* [Requirement]:
From the data underneath, reproduce exactly the stretch that begins at the line with "489L380 476M379 507L384" and ends after the line with "413L284 414V433L257 431ZM292".

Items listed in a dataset
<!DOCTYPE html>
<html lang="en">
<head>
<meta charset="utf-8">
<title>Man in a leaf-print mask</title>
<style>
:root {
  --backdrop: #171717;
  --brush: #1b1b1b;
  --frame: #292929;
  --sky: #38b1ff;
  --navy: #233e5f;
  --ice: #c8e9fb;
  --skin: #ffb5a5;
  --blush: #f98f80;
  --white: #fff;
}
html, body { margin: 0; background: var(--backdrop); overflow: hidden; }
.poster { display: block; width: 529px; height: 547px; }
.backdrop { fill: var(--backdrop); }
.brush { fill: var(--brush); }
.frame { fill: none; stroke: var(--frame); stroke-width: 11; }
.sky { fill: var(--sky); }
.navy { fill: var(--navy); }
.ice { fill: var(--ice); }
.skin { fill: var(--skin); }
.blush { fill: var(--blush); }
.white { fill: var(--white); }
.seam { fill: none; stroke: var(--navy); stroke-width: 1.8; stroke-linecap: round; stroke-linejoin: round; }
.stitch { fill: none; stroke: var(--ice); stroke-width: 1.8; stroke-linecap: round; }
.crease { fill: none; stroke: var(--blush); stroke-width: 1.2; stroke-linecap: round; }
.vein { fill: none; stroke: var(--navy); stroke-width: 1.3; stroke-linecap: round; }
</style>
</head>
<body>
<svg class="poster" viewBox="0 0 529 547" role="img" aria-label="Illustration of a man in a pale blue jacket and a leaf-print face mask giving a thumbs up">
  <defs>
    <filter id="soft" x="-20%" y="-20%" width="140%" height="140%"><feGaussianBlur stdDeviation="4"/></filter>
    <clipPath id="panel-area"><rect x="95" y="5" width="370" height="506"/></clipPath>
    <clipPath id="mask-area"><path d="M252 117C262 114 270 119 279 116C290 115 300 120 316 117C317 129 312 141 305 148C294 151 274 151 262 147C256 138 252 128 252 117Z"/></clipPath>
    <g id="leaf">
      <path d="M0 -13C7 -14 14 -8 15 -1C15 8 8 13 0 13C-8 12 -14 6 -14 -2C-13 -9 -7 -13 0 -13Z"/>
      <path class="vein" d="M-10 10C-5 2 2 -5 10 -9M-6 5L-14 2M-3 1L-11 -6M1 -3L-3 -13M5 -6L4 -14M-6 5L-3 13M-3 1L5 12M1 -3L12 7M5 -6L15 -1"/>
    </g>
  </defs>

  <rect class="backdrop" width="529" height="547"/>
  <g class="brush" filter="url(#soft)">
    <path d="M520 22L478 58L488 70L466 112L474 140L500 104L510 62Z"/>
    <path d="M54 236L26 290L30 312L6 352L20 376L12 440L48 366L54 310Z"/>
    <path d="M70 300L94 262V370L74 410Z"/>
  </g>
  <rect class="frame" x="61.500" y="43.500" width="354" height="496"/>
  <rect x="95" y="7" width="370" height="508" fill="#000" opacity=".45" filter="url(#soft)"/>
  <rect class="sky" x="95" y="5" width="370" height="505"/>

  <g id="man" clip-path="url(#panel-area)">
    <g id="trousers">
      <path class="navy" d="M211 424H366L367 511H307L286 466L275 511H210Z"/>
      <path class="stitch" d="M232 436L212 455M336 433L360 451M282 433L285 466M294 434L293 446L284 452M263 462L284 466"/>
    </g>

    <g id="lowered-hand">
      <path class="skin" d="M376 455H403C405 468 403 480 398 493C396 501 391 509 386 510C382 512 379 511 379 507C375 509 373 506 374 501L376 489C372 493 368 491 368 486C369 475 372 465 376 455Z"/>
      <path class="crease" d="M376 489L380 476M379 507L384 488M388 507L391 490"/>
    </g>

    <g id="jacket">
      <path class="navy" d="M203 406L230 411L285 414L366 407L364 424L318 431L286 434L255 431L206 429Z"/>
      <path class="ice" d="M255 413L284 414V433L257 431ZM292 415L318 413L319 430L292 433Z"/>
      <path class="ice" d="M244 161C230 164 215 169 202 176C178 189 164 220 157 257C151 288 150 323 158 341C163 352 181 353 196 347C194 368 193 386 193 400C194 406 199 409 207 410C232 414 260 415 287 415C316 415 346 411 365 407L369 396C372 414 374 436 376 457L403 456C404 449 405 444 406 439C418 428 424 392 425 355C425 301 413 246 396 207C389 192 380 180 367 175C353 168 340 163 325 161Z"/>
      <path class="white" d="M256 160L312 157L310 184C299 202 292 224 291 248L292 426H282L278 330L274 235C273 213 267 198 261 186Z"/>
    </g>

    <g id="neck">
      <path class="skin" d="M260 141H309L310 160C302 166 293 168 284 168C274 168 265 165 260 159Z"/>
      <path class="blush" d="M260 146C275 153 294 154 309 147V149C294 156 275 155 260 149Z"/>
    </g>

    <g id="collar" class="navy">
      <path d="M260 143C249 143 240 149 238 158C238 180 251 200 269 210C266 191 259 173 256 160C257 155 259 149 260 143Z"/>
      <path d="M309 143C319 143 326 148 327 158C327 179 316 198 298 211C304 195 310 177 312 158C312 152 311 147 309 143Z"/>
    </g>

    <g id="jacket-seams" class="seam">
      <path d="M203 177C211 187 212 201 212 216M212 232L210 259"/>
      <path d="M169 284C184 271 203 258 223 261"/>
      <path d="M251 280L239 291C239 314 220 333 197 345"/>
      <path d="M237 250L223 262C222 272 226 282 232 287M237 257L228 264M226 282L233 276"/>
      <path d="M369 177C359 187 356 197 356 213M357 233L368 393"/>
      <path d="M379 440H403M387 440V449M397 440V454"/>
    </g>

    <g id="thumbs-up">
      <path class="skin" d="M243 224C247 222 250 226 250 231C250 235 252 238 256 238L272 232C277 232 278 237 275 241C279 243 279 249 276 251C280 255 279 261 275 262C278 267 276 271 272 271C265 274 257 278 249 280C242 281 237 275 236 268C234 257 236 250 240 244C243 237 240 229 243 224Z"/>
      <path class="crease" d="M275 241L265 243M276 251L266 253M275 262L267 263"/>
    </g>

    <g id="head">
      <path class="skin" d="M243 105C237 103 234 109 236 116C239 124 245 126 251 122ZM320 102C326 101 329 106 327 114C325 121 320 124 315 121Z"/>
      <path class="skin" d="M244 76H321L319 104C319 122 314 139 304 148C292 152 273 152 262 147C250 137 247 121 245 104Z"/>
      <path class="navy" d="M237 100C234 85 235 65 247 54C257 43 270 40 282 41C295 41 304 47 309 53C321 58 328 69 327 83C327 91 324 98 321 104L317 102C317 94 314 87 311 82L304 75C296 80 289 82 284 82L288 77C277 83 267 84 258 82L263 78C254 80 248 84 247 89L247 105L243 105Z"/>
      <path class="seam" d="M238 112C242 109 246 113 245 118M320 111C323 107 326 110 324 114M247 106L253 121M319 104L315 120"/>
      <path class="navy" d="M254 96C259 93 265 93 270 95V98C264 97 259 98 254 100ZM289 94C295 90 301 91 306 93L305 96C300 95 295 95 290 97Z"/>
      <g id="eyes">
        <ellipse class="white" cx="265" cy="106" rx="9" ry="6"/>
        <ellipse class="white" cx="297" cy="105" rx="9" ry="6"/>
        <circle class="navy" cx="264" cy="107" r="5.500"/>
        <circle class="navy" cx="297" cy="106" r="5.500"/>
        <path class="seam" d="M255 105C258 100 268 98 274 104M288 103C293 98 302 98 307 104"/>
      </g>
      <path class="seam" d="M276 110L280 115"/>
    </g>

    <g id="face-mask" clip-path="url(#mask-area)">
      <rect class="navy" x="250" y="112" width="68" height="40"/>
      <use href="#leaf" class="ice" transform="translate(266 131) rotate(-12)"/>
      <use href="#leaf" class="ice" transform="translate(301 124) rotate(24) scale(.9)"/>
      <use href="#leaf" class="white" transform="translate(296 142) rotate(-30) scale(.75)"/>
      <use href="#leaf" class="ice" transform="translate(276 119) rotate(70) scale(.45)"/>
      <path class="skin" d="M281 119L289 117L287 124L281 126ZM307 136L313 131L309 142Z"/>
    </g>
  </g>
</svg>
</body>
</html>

* [Answer to this problem]:
      <path class="crease" d="M376 489L380 476M379 507L384 488M388 507L391 490"/>
    </g>

    <g id="jacket">
      <path class="navy" d="M203 406L230 411L285 414L366 407L364 424L318 431L286 434L255 431L206 429Z"/>
      <path class="ice" d="M255 413L284 414V433L257 431ZM292 415L318 413L319 430L292 433Z"/>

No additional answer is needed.